The greener the better for when it comes to the nutrition profile of asparagus. However, 15 minutes post-consumption the green vegetable can pack a pungent urine smell. The reason is that asparagus has a rich sulfur-containing compound called asparagusic acid. When our digestive system breaks down the compound, a volatile odor gets released. Interestingly enough, not all asparagus eaters are plagued by the foul smell. Two theories have been developed by scientists saying that some people have the digestive properties to metabolize asparagus’ sulfuric compounds to release the odor or that everyone produces the nasty odor, but only some people can smell it. Several studies have been done, but the numbers aren’t consistent to give a direct answer.
Like the saying goes, “Beans, beans they’re good for your heart. The more you eat, the more you fart.” Beans can be a muscle-building staple, but they can also create some awkward circumstances in public. Beans create gassy bowel movements because they contain the sugar molecule, oligosaccharides. Our body doesn’t produce the enzyme to metabolize this sugar molecule, so bacteria in the large intestine break it down. The end result: gas.
As mentioned before, dyes can cause a color change of the stool. Red #40 is a common food dye and can easily be found in Froot Loops, Jell-O, red candy, and so on. Over consumption of a food that’s infused with Red #40 can lead to red-colored poop.
Fall means a lot of pumpkin and pumpkin contains a hell of a lot of beta-carotene. Beta-carotene has the potential to make your poop have an orange tint. Other foods that are rich in beta-carotene are carrots, oranges, and sweet potatoes.
There are certain spices that can maintain their pungency after going through the digestive system. Foods, like Indian cuisines, that are highly flavored in curry can cause your urine to smell a bit spicy. The reason: the ingredients move past the odor-triggering chemicals via the kidneys.

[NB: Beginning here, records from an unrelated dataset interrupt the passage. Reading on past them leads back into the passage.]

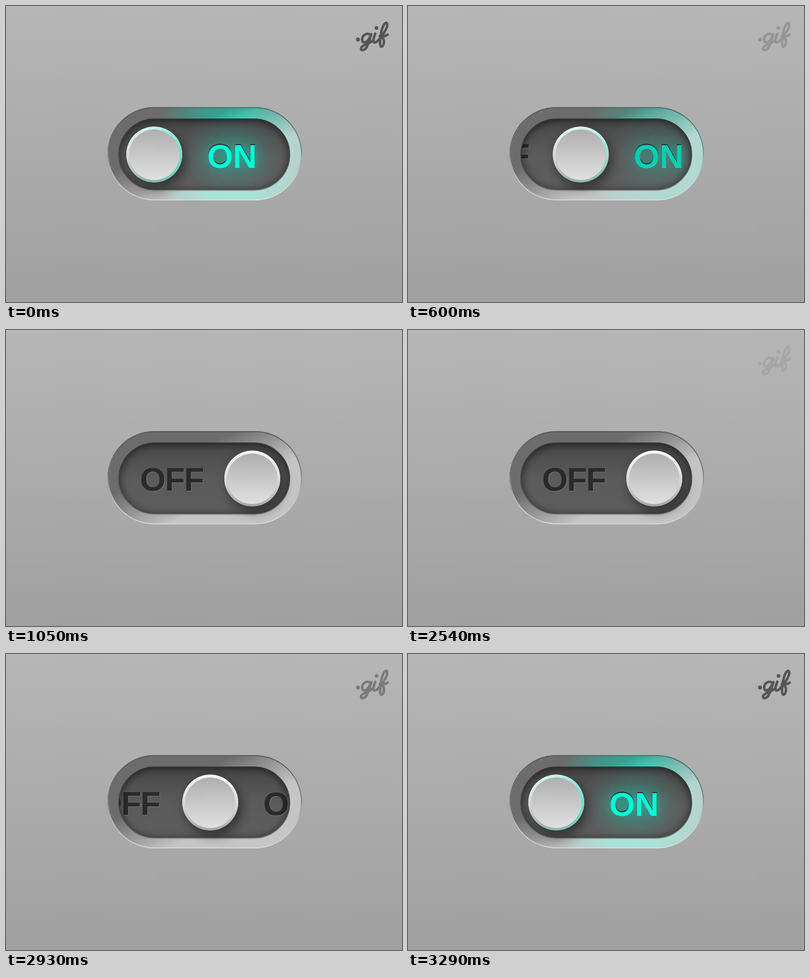
An HTML page with a canvas that plays this animation: 800 by 600 pixels, repeating every 4.29 s.

```html
<!DOCTYPE html>
<html lang="en">
<head>
<meta charset="utf-8">
<title>Toggle switch</title>
<style>
html, body { margin: 0; width: 100%; height: 100%; overflow: hidden; background: #ababab; }
canvas { display: block; width: 800px; height: 600px; }
</style>
</head>
<body>
<canvas id="stage" width="800" height="600"></canvas>
<script>
const ctx = document.getElementById('stage').getContext('2d');
const LOOP = 4290;
const FONT = 'bold 67px "Liberation Sans", Arial, sans-serif';
const KNOB = { on: 299.5, travel: 198, y: 301, r: 56.5 };

const clamp = v => Math.max(0, Math.min(1, v));
const ramp = (t, from, to) => clamp((t - from) / (to - from));
const snap = (t, origin, step) => origin + Math.floor((t - origin) / step) * step;

function linear(x0, y0, x1, y1, stops) {
  const g = ctx.createLinearGradient(x0, y0, x1, y1);
  stops.forEach(([at, color]) => g.addColorStop(at, color));
  return g;
}

function radial(x, y, r, stops) {
  const g = ctx.createRadialGradient(x, y, 0, x, y, r);
  stops.forEach(([at, color]) => g.addColorStop(at, color));
  return g;
}

function pill(x, y, w, h) {
  const p = new Path2D();
  p.roundRect(x, y, w, h, h / 2);
  return p;
}

function layer(draw) {
  ctx.save();
  draw();
  ctx.restore();
}

function shadow(color, blur, dx = 0, dy = 0) {
  ctx.shadowColor = color;
  ctx.shadowBlur = blur;
  ctx.shadowOffsetX = dx;
  ctx.shadowOffsetY = dy;
}

const rim = pill(205, 205, 393, 189);
const rimEdge = pill(206, 206, 391, 187);
const panel = pill(228, 229, 345, 144);
const panelEdge = pill(228, 229, 345, 144.5);
const panelFrame = new Path2D('M100 100H700V500H100Z');
panelFrame.addPath(panel);

const script = new Path2D(
  'M736 59C731 53 719.5 58 719.5 68C719.5 77 729 76 735 63' +
  'M738 57C735 68 731 82 726 87C720 92 715 89 718 84C722 78 735 77 742 69' +
  'M746 56C743 64 740 74 745 74C749 74 753 69 757 63' +
  'M755 66C763 57 773 41 769.5 35C766 31 760 42 758 54C756 66 754 82 758 82.5C763 82 766 70 761 65' +
  'M755 61C761 62.5 767 61 771 58');

function state(time) {
  let t = time;
  if (t < 30) t = 0;
  else if (t < 1500) t = snap(t, 30, 30);
  else t = snap(t, 2540, 30);

  // The lettering fades in coarser steps until the knob starts to move.
  let fadeTime = t;
  if (t >= 30 && t < 480) fadeTime = snap(t, 30, 120);
  if (t >= 2540 && t < 2660) fadeTime = 2540;

  const back = t > 1500;
  return {
    pos: back ? 1 - ramp(t, 2660, 3290) : ramp(t, 450, 1050),
    lit: back ? ramp(t, 3050, 3290) : 1 - ramp(t, 540, 810),
    label: back
      ? (t < 2540 ? 0 : ramp(fadeTime, 2425, 3275))
      : (t === 0 ? 1 : 1 - ramp(fadeTime, -80, 920))
  };
}

function drawBackground() {
  ctx.fillStyle = linear(0, 0, 0, 600, [[0, '#b6b6b6'], [1, '#a0a0a0']]);
  ctx.fillRect(0, 0, 800, 600);
}

function drawLabel(alpha) {
  if (alpha <= 0) return;
  layer(() => {
    ctx.globalAlpha = alpha;
    ctx.strokeStyle = ctx.fillStyle = '#555';
    ctx.lineWidth = 5;
    ctx.lineCap = ctx.lineJoin = 'round';
    ctx.stroke(script);
    [[711, 68, 4], [748.5, 44.5, 3.7]].forEach(([x, y, r]) => {
      ctx.beginPath();
      ctx.arc(x, y, r, 0, Math.PI * 2);
      ctx.fill();
    });
  });
}

function drawRim(lightX, glow) {
  ctx.fillStyle = linear(187, 350, 237, 444, [[0, '#6c6c6c'], [0.5, '#979797'], [1, '#c5c5c5']]);
  ctx.fill(rim);
  ctx.lineWidth = 2;
  ctx.strokeStyle = linear(0, 205, 0, 394,
    [[0, '#565656'], [0.45, '#777'], [0.72, '#c2c2c2'], [1, '#d8d8d8']]);
  ctx.stroke(rimEdge);
  if (glow <= 0) return;
  layer(() => {
    ctx.clip(rim);
    ctx.globalAlpha = glow;
    ctx.globalCompositeOperation = 'overlay';
    ctx.fillStyle = radial(lightX, 303, 165,
      [[0, 'rgba(0,255,215,.6)'], [0.5, 'rgba(0,255,215,.54)'],
       [0.76, 'rgba(0,255,215,.26)'], [1, 'rgba(0,255,215,0)']]);
    ctx.fillRect(200, 200, 400, 200);
  });
}

function drawWord(word, x, baseline, spacing) {
  ctx.letterSpacing = spacing + 'px';
  ctx.fillStyle = '#7c7c7c';
  ctx.fillText(word, x + 1, baseline + 1);
  ctx.fillStyle = '#2a2a2a';
  ctx.fillText(word, x, baseline);
}

function drawLitWord(x, lit, glow) {
  ctx.letterSpacing = '0px';
  ctx.fillStyle = '#00ffd8';
  [[48, 0.55], [22, 0.4]].forEach(([blur, strength]) => layer(() => {
    ctx.globalAlpha = glow * strength;
    shadow('#00e6c3', blur, 1000);
    ctx.fillText('ON', x - 1000, 327);
  }));
  ctx.fillStyle = '#2a2a2a';
  ctx.fillText('ON', x, 326);
  layer(() => {
    ctx.globalAlpha = lit;
    ctx.fillText('ON', x, 326);
    ctx.fillStyle = '#00ffd8';
    ctx.fillText('ON', x, 327.5);
  });
}

function drawPanel(knobX, pos, lit, glow) {
  const lightX = knobX + 157;
  layer(() => {
    ctx.clip(panel);
    ctx.fillStyle = linear(0, 229, 0, 373, [[0, '#474747'], [0.5, '#5b5b5b'], [1, '#5e5e5e']]);
    ctx.fillRect(228, 229, 345, 144);
    if (glow > 0) {
      layer(() => {
        ctx.globalAlpha = glow;
        ctx.fillStyle = radial(lightX, 303, 105,
          [[0, 'rgba(30,190,165,.22)'], [0.5, 'rgba(50,170,150,.14)'], [1, 'rgba(90,130,122,0)']]);
        ctx.fillRect(228, 229, 345, 144);
      });
    }
    ctx.font = FONT;
    drawWord('OFF', knobX - 234.7 + 8 * pos, 326, -2);
    drawWord('ON', knobX + 107, 327, 0);
    if (lit > 0) drawLitWord(knobX + 107, lit, glow);
    shadow('rgba(0,0,0,.65)', 18, 0, 2);
    ctx.fillStyle = '#444';
    ctx.fill(panelFrame, 'evenodd');
  });
  ctx.lineWidth = 2;
  ctx.strokeStyle = linear(0, 229, 0, 373, [[0, '#353535'], [0.6, '#474747'], [1, '#808080']]);
  ctx.stroke(panelEdge);
}

function disc(x, y, r, fill) {
  ctx.beginPath();
  ctx.arc(x, y, r, 0, Math.PI * 2);
  ctx.fillStyle = fill;
  ctx.fill();
}

function drawKnob(x, glow) {
  const { y, r } = KNOB;
  layer(() => {
    shadow('rgba(0,0,0,.5)', 25, 6, 10);
    disc(x, y, r, '#999');
  });
  disc(x, y, r, linear(0, y - r, 0, y + r, [[0, '#f8f8f8'], [0.5, '#dcdcdc'], [1, '#a6a6a6']]));
  if (glow > 0) {
    layer(() => {
      ctx.globalAlpha = glow;
      disc(x, y, r, linear(x - r, y, x + r, y,
        [[0, 'rgba(40,225,195,.03)'], [0.5, 'rgba(40,225,195,.24)'], [1, 'rgba(40,225,195,.6)']]));
    });
  }
  disc(x, y + 0.5, 51.2, linear(0, y - 51, 0, y + 52, [[0, '#afafaf'], [1, '#e0e0e0']]));
}

function render(time) {
  const { pos, lit, label } = state(time);
  const knobX = KNOB.on + KNOB.travel * pos;
  const glow = lit * lit;
  drawBackground();
  drawLabel(label);
  drawRim(knobX + 157, glow);
  drawPanel(knobX, pos, lit, glow);
  drawKnob(knobX, glow);
}

const start = performance.now();
function tick() {
  render((performance.now() - start) % LOOP);
  requestAnimationFrame(tick);
}
tick();
</script>
</body>
</html>
```
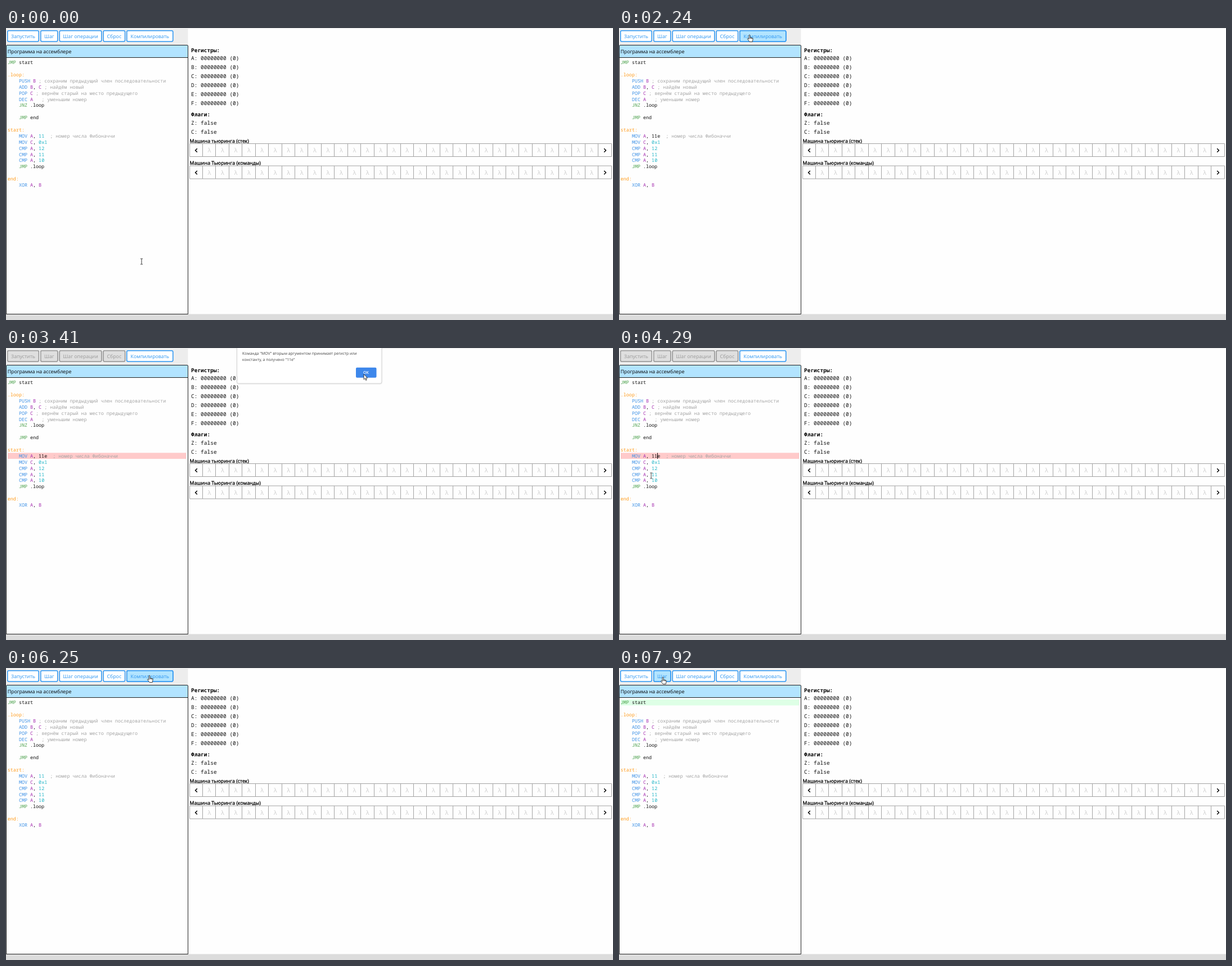
Recreate the animation shown at these times as an HTML page. Size 1079 by 519 pixels, loop 8 s.

```html
<!DOCTYPE html>
<html lang="ru">
<head>
<meta charset="utf-8">
<title>Ассемблер</title>
<style>
html, body { margin: 0; width: 100%; height: 100%; overflow: hidden; background: #fefefe; }
svg { display: block; width: 100%; height: 100%; }
text { white-space: pre; text-rendering: geometricPrecision; fill: #000; }
.ui { font: 8.75px "Open Sans", "Noto Sans", sans-serif; }
.title { stroke: #000; stroke-width: .3px; }
.code { font: 8.4px "Noto Sans Mono", "DejaVu Sans Mono", monospace; fill: #111; }
.reg { font: 9.5px "Noto Sans Mono", "DejaVu Sans Mono", monospace; fill: #111; }
.bold { font-weight: 700; fill: #000; }
.mid { text-anchor: middle; }
.lambda { font: 10.5px "Open Sans", "Noto Sans", sans-serif; fill: #ccc; }
.msg { font: 6.9px "Open Sans", "Noto Sans", sans-serif; fill: #333; }
.msg.head { font-size: 8.6px; }
.ok { font: 600 7px "Open Sans", "Noto Sans", sans-serif; fill: #fff; }

.jump { fill: #4fa350; }
.op { fill: #3f92e6; }
.rg { fill: #a52fb0; }
.num { fill: #1fb4c6; }
.label { fill: #ff9a1a; }
.note { fill: #a3a3a3; }

.btn { color: #2a95f2; }
.btn rect { stroke-width: 1.5px; }
.btn text { fill: currentColor; }
.lockable { animation: lock 8s step-end infinite; }

/* things that switch on and off at set times */
.step { opacity: 0; animation: 8s step-end infinite; }

@keyframes lock { 0%, 75.5% { color: #2a95f2 } 42.4% { color: #999 } }
@keyframes locked { 0%, 75.5% { opacity: 0 } 42.4% { opacity: 1 } }
@keyframes hover-compile { 0%, 42.3%, 79.2% { opacity: 0 } 27.3%, 72% { opacity: 1 } }
@keyframes hover-op { 0%, 94.4% { opacity: 0 } 87% { opacity: 1 } }
@keyframes hover-step { 0% { opacity: 0 } 94.6%, 100% { opacity: 1 } }
@keyframes good { 0%, 58.6% { opacity: 1 } 19.5% { opacity: 0 } }
@keyframes bad { 0%, 58.6% { opacity: 0 } 19.5% { opacity: 1 } }
@keyframes error-line { 0%, 58.6% { opacity: 0 } 42.4% { opacity: 1 } }
@keyframes active-line { 0% { opacity: 0 } 98.9%, 100% { opacity: 1 } }
@keyframes caret { 0%, 18.6%, 58.8%, 71.5% { opacity: 0 } 12%, 51.4%, 64.85% { opacity: 1 } }
@keyframes caret-typed { 0%, 26.1% { opacity: 0 } 19.5% { opacity: 1 } }
@keyframes beam { 0%, 45.6% { opacity: 1 } 26.4%, 70.3% { opacity: 0 } }
@keyframes arrow {
  0%, 27.3%, 45.6%, 72%, 87% { opacity: 0 }
  26.4%, 35.2%, 70.3%, 79.2% { opacity: 1 }
}
@keyframes hand { 0%, 35.2%, 79.2% { opacity: 0 } 27.3%, 72%, 87%, 100% { opacity: 1 } }
@keyframes ring { 0%, 41.3% { opacity: 0 } 30.6% { opacity: 1 } }

#alert { opacity: 0; animation: alert 8s linear infinite; }
@keyframes alert {
  0%, 30.5% { opacity: 0; transform: translateY(-4px) }
  31.6%, 42.2% { opacity: 1; transform: none }
  42.6% { opacity: .97; transform: translateY(-3.8px) }
  43.6%, 100% { opacity: 0; transform: translateY(-10px) }
}
#okFill { fill: #1a73e8; animation: ok-hover 8s step-end infinite; }
@keyframes ok-hover { 0% { fill: #1a73e8 } 40%, 100% { fill: #307fea } }

#pointer { animation: move 8s ease-in-out infinite; }
@keyframes move {
  0%, .75% { transform: translate(241px, 415px) }
  8% { transform: translate(75px, 184px); animation-timing-function: ease-out }
  10.4%, 18.75% { transform: translate(70px, 191px) }
  21.9% { transform: translate(75px, 261px) }
  28% { transform: translate(232px, 12px) }
  30.6% { transform: translate(232px, 12px); animation-timing-function: ease-in }
  32.5% { transform: translate(284.5px, 44.5px); animation-timing-function: linear }
  37% { transform: translate(560px, 57px); animation-timing-function: ease-out }
  40.6%, 43% { transform: translate(636px, 46.5px) }
  46.25%, 48.5% { transform: translate(68px, 203px) }
  50.75%, 51.5% { transform: translate(68.5px, 191px) }
  53% { transform: translate(55px, 222px) }
  55%, 64.5% { transform: translate(65.5px, 245px) }
  64.85% { transform: translate(65.5px, 255px) }
  66.75% { transform: translate(65.5px, 255px); animation-timing-function: ease-in }
  69.375% { transform: translate(219px, 75px); animation-timing-function: ease-out }
  73.5%, 78.1% { transform: translate(255px, 13px) }
  83.1%, 85.9% { transform: translate(190.5px, 45px) }
  87.9%, 90.6% { transform: translate(157px, 5px) }
  96.4%, 100% { transform: translate(78px, 16px) }
}
</style>
</head>
<body>
<svg viewBox="0 0 1079 519">
  <rect width="1079" height="1.2" fill="#ebebeb"/>
  <rect width="323.5" height="30" fill="#ededed"/>
  <rect y="508.5" width="1079" height="10.5" fill="#dcdcdc"/>
  <g id="buttons"></g>

  <path d="M0 52.5V32q0-1.5 1.5-1.5H322q1.5 0 1.5 1.5V52.5Z" fill="#b2e4ff"/>
  <path d="M.5 508.5V32q0-1.5 1.5-1.5H322q1.5 0 1.5 1.5V508.5ZM.5 52.5H323.5" fill="none" stroke="#222"/>
  <text class="ui" x="2.7" y="45">Программа на ассемблере</text>

  <rect class="step" style="animation-name:active-line" x="3" y="56" width="317.5" height="10.5" fill="#deffe6"/>
  <rect class="step" style="animation-name:error-line" x="3" y="186.3" width="317.5" height="10.8" fill="#ffcaca"/>
  <g id="code"></g>
  <rect class="step" style="animation-name:caret" x="68" y="186.5" width="1" height="10.5"/>
  <rect class="step" style="animation-name:caret-typed" x="73" y="186.5" width="1" height="10.5"/>

  <g id="state"></g>
  <g id="tapes"></g>

  <g id="alert">
    <rect x="409.5" y="-20" width="259.5" height="89" rx="4" fill="#000" opacity=".06"/>
    <rect x="410.5" y="-20" width="257.5" height="87" rx="3" fill="#fff" stroke="#c4c4c4" stroke-width=".8"/>
    <text class="msg head" x="420" y="-.8">Сообщение страницы</text>
    <text class="msg" x="420" y="15.5">Команда "MOV" вторым аргументом принимает регистр или</text>
    <text class="msg" x="420" y="27">константу, а получено "11e"</text>
    <rect id="okFill" x="622" y="38.8" width="36.5" height="18" rx="2"/>
    <g class="step" style="animation-name:ring" fill="none">
      <rect x="622.3" y="39.2" width="35.5" height="17.2" rx="1.5" stroke="#fff" stroke-width=".7"/>
      <rect x="621.3" y="38.2" width="37.5" height="19.2" rx="2.5" stroke="#1a5fc4" stroke-width="1.2"/>
    </g>
    <text class="ok mid" x="640" y="50.4">ОК</text>
  </g>

  <g id="pointer">
    <path class="step" style="animation-name:beam" d="M0-4.5V4.5M-2-5H-.7L0-4.4L.7-5H2M-2 5H-.7L0 4.4L.7 5H2" fill="none" stroke="#222" stroke-width=".9"/>
    <path class="step" style="animation-name:arrow" d="M0 0V9.4L2.2 7.4L3.7 10.9L5.1 10.3L3.7 6.9H6.7Z" fill="#fff" stroke="#111" stroke-width=".8"/>
    <path class="step" style="animation-name:hand" d="M-1 1.2c0-1.4 2-1.4 2 0v3.6l4 .9c1 .3 1.2 1 1.1 2l-.9 4.8h-5l-3.6-4.6c-.6-1 .7-1.8 1.5-1l.9 1Z M1 5v2M2.8 5.4v1.8M4.5 5.8v1.6" fill="#fff" stroke="#111" stroke-width=".8"/>
  </g>
</svg>

<script>
const fill = (id, html) => { document.getElementById(id).innerHTML = html; };
const text = (x, y, str, cls, style = '') =>
  `<text x="${x}" y="${y}" class="${cls}" style="${style}">${str}</text>`;

// toolbar: label, left, width, hover animation
const buttons = [
  ['Запустить', 2, 57],
  ['Шаг', 61, 31.5, 'hover-step'],
  ['Шаг операции', 94.5, 76, 'hover-op'],
  ['Сброс', 172.3, 40],
  ['Компилировать', 214, 83.5, 'hover-compile'],
];
fill('buttons', buttons.map(([label, x, w, hover], i) => {
  const box = (bg, anim) => `<rect x="${x + .75}" y="4.75" width="${w - 1.5}" height="19.2" rx="2.2"
    fill="${bg}" stroke="currentColor" ${anim ? `class="step" style="animation-name:${anim}"` : ''}/>`;
  const lockable = i < 4;
  return `<g class="btn ${lockable ? 'lockable' : ''}">${box('#fff')}
    ${lockable ? box('#dfdfdf', 'locked') : ''}${hover ? box('#b2e4ff', hover) : ''}
    ${text(x + w / 2, 17.8, label, 'ui mid')}</g>`;
}).join(''));

// program listing
const program = `JMP start

.loop:
    PUSH B ; сохраним предыдущий член последовательности
    ADD B, C ; найдём новый
    POP C ; вернём старый на место предыдущего
    DEC A   ; уменьшим номер
    JNZ .loop

    JMP end

start:
    MOV A, 11  ; номер числа Фибоначчи
    MOV C, 0x1
    CMP A, 12
    CMP A, 11
    CMP A, 10
    JMP .loop

end:
    XOR A, B`.split('\n');

const kinds = ['note', 'label', 'jump', 'op', 'rg', 'num'];
const token = /(;.*)|(^\S+:)|(\bJ[A-Z]+\b)|(\b[A-Z]{2,}\b)|(\b[A-F]\b)|(\b(?:0x)?\d+\b)/g;
const paint = line => line.replace(token, (s, ...groups) =>
  `<tspan class="${kinds[groups.findIndex(Boolean)]}">${s}</tspan>`);
const codeLine = (line, i, style) =>
  text(2.8, Math.round(64.3 + 10.88 * i), paint(line), 'code', style);

const edited = 12;
fill('code', program.map((line, i) => i !== edited ? codeLine(line, i) :
  `<g class="step" style="animation-name:good">${codeLine(line, i)}</g>
   <g class="step" style="animation-name:bad">${codeLine(line.replace('11', '11e'), i)}</g>`
).join(''));

// registers and flags
fill('state',
  text(329, 43, 'Регистры:', 'reg bold') +
  [...'ABCDEF'].map((r, i) => text(329, 57 + 16 * i, r + ': 00000000 (0)', 'reg')).join('') +
  text(329, 157, 'Флаги:', 'reg bold') +
  text(329, 171.5, 'Z: false', 'reg') + text(329, 187.5, 'C: false', 'reg'));

// tapes
const cell = 750 / 32, left = 326.5;
const tape = (title, y) => {
  let lines = `M${left} ${y}h750v23h-750Z`, signs = '';
  for (let i = 1; i < 32; i++) {
    lines += `M${Math.round(left + cell * i) - .5} ${y}v23`;
    if (i < 31) signs += text(left + cell * (i + .5), y + 15.5, 'λ', 'lambda mid');
  }
  const arrow = (i, d) => `M${left + cell * (i + .5) + 1.6 * d} ${y + 8.8}l${-3.2 * d} 3.2l${3.2 * d} 3.2`;
  return text(326.5, y - 1.8, title, 'ui title') +
    `<path d="${lines}" fill="none" stroke="#a3a3a3"/>${signs}
     <path d="${arrow(0, 1)}${arrow(31, -1)}" fill="none" stroke="#000" stroke-width="1.5"/>`;
};
fill('tapes', tape('Машина тьюринга (стек)', 205.5) + tape('Машина Тьюринга (команды)', 245));
</script>
</body>
</html>
```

It’s loaded with health benefits, but can also cause your urine to have a strong odor after a heavy garlic-flavored meal. That’s if the garlic is raw, because cooking garlic can help reduce the amount of methyl-mercaptan that’s passed through the kidneys.